(Stored items from a collection)
────────────────────

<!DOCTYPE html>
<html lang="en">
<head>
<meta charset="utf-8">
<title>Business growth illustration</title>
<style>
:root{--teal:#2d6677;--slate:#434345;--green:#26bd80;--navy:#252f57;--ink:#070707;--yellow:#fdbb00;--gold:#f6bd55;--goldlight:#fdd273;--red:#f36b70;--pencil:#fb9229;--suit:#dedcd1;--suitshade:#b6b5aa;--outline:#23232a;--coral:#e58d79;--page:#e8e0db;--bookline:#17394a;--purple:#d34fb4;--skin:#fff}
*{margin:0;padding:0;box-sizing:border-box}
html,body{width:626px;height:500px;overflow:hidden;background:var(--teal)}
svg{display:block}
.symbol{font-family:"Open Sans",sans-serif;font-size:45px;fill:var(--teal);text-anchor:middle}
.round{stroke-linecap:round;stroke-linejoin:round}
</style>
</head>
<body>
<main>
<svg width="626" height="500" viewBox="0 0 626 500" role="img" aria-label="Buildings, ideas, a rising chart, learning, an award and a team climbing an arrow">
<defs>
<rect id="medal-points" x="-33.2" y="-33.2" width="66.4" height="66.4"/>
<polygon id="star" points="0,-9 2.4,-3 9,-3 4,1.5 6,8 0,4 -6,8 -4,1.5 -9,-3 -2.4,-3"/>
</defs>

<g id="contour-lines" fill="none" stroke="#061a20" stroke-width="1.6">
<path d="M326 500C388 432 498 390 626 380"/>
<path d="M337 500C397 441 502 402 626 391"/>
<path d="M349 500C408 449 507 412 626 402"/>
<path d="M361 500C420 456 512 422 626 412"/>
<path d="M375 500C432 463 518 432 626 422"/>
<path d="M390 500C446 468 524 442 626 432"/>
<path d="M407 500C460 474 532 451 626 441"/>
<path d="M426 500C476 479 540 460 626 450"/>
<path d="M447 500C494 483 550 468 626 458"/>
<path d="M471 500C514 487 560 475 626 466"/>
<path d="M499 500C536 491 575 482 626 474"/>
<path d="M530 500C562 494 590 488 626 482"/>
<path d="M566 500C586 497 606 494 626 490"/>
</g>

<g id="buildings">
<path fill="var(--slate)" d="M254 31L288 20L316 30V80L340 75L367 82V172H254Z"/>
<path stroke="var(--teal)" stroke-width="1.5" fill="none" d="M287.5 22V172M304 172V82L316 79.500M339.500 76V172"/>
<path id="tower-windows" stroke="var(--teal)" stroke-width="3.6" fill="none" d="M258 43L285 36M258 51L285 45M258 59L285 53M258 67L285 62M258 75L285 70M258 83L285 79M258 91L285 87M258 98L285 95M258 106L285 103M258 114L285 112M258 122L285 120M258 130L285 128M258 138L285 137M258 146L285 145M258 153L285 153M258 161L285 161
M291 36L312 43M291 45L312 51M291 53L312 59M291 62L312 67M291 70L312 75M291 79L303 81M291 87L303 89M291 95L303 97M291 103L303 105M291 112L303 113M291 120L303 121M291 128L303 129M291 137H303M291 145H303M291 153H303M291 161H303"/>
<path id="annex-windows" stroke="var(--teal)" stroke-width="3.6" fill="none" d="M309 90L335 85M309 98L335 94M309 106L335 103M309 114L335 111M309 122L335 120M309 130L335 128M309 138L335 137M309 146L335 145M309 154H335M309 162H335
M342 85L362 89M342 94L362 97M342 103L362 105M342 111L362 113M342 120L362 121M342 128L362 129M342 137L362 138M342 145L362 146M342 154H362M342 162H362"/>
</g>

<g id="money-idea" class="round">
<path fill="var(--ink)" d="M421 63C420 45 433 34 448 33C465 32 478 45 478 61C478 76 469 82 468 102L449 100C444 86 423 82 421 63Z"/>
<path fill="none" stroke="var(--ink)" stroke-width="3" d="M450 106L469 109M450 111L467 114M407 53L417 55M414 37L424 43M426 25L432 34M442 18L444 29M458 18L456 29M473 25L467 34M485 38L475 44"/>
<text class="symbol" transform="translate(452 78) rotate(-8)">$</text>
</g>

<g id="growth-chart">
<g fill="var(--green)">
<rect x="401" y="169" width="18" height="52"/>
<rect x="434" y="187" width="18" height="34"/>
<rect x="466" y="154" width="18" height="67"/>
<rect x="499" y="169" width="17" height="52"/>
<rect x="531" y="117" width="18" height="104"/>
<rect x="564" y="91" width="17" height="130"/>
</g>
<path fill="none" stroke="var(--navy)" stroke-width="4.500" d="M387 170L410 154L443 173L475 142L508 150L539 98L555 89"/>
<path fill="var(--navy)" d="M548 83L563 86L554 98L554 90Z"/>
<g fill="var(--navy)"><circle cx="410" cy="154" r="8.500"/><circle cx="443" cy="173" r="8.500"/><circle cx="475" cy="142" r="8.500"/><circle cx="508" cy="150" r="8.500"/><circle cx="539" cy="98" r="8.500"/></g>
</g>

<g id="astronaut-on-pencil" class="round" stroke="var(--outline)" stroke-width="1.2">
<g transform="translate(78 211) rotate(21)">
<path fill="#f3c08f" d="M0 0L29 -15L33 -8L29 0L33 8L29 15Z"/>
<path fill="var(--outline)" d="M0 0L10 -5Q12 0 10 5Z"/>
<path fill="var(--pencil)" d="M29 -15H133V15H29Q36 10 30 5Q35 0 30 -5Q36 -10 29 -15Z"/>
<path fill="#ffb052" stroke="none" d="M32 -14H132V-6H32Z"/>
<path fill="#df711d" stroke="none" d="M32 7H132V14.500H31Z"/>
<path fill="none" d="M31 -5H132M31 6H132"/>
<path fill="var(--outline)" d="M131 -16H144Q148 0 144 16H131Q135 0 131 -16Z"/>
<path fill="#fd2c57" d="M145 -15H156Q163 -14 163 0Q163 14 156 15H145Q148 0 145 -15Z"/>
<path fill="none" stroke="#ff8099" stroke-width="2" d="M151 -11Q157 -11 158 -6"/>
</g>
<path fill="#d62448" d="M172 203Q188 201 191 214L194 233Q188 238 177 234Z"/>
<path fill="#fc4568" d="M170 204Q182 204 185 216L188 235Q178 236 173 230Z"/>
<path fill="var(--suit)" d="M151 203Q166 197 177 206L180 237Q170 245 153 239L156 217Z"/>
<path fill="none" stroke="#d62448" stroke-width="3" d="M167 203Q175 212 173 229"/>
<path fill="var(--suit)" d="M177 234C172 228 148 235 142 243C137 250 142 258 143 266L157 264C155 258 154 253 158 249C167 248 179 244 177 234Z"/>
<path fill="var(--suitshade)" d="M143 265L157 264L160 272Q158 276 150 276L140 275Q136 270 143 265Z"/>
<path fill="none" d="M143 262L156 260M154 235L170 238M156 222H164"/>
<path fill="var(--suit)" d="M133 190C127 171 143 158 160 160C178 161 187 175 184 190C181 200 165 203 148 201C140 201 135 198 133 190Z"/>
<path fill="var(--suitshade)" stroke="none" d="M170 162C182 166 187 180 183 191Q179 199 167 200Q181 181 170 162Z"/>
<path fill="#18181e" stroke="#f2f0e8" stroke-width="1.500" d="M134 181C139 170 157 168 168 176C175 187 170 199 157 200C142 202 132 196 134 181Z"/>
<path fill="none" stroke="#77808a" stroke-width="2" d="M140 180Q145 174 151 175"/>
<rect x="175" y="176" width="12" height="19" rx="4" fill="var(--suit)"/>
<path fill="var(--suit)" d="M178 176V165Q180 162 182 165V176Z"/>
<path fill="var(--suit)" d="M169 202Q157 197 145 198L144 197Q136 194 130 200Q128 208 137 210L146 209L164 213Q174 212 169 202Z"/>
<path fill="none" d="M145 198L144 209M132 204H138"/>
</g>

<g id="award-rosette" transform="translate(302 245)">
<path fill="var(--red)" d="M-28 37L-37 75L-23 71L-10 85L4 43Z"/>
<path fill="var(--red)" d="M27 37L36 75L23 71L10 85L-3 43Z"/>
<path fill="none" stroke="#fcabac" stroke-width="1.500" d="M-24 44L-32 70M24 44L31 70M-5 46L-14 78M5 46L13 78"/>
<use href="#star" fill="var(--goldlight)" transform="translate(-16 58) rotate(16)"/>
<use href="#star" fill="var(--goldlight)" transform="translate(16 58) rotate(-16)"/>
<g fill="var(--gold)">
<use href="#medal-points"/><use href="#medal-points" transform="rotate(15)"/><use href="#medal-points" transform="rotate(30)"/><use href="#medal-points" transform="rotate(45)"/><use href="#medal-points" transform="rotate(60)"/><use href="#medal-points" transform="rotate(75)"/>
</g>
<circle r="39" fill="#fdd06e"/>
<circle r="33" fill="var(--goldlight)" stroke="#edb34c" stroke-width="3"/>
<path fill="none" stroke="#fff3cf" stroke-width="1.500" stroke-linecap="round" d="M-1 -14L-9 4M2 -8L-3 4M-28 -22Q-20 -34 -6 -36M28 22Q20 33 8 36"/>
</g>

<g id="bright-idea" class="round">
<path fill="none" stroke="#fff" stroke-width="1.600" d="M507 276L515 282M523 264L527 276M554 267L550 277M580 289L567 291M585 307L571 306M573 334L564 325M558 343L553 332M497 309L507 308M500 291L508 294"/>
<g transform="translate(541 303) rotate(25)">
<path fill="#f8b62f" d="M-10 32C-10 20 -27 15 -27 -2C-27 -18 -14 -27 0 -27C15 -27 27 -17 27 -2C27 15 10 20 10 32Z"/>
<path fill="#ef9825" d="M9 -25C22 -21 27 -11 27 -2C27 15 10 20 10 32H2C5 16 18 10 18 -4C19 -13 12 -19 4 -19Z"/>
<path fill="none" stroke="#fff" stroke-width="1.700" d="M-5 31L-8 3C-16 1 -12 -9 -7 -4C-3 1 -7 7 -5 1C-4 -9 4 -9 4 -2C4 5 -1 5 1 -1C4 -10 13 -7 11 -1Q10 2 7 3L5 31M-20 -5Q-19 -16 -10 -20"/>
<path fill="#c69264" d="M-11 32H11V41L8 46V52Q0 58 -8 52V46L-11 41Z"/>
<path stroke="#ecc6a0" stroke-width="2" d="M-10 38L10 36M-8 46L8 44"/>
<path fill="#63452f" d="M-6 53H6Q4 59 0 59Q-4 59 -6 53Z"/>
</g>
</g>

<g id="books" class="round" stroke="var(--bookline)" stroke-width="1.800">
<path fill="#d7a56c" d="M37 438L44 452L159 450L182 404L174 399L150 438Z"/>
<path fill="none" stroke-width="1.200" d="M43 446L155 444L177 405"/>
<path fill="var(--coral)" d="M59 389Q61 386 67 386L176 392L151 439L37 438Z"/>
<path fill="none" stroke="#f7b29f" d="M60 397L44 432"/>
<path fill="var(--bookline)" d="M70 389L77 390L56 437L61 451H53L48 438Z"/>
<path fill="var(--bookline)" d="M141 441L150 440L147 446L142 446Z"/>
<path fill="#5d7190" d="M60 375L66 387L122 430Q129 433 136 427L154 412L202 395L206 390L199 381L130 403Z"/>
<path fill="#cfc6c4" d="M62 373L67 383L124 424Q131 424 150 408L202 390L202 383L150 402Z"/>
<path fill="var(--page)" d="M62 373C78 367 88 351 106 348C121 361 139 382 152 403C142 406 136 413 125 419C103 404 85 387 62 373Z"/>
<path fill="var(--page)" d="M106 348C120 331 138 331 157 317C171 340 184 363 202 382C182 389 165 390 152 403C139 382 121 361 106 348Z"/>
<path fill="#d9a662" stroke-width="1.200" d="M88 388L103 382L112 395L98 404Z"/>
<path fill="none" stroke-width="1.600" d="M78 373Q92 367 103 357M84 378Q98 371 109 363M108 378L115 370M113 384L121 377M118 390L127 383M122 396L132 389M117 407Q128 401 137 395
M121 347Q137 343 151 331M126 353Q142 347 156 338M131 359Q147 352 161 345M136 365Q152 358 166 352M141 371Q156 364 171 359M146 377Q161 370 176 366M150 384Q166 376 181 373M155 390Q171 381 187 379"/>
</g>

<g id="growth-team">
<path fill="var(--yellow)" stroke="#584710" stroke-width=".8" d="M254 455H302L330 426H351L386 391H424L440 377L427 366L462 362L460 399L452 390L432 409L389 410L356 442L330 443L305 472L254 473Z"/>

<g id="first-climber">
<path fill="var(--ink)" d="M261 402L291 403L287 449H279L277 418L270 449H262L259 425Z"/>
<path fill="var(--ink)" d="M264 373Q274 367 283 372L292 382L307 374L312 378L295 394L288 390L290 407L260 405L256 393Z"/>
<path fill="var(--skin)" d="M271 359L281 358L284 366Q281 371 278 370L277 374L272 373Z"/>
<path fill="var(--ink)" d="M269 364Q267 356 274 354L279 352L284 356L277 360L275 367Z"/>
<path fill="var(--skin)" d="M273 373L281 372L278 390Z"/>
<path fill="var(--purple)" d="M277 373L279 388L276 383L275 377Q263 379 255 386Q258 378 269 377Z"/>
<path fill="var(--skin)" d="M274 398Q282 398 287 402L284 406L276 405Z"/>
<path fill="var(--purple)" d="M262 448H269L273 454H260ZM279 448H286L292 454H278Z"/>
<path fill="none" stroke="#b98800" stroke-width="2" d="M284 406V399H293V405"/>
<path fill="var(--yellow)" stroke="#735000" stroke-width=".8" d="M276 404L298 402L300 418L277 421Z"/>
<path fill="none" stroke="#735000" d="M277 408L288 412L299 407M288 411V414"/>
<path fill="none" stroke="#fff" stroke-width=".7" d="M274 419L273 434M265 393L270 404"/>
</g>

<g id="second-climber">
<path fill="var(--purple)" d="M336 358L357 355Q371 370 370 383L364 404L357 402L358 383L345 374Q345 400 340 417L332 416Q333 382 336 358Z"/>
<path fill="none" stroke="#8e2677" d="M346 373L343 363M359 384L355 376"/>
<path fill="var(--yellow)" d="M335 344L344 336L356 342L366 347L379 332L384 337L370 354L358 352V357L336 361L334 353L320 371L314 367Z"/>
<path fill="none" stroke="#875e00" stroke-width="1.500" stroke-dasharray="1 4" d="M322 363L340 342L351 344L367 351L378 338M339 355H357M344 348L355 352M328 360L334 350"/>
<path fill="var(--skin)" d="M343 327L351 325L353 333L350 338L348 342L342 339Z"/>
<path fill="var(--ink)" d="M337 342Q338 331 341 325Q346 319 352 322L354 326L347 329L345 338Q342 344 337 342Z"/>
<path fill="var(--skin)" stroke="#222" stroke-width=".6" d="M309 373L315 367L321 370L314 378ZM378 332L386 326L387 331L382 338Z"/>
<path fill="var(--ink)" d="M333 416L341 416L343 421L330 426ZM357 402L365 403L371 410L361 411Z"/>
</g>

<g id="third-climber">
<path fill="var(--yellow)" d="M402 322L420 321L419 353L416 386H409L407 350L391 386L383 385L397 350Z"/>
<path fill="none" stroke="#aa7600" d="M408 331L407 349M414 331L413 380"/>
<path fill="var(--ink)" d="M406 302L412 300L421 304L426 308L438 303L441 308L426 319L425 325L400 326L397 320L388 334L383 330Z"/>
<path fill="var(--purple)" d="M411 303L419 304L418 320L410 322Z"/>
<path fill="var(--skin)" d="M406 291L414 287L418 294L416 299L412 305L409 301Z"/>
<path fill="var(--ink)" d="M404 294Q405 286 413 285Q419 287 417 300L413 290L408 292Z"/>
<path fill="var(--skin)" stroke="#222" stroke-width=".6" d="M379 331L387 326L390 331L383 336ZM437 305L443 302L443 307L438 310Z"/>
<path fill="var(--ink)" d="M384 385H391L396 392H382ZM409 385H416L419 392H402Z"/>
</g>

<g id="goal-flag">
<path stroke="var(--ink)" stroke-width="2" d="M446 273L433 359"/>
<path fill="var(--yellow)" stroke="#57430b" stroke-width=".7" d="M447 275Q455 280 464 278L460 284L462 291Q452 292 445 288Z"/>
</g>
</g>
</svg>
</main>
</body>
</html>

────────────────────

▶ EXERCISE REQUIREMENTS
Show every line from the entries above in which "class" appears.

▶ ANSWER SPACE
<g id="money-idea" class="round">
<text class="symbol" transform="translate(452 78) rotate(-8)">$</text>
<g id="astronaut-on-pencil" class="round" stroke="var(--outline)" stroke-width="1.2">
<g id="bright-idea" class="round">
<g id="books" class="round" stroke="var(--bookline)" stroke-width="1.800">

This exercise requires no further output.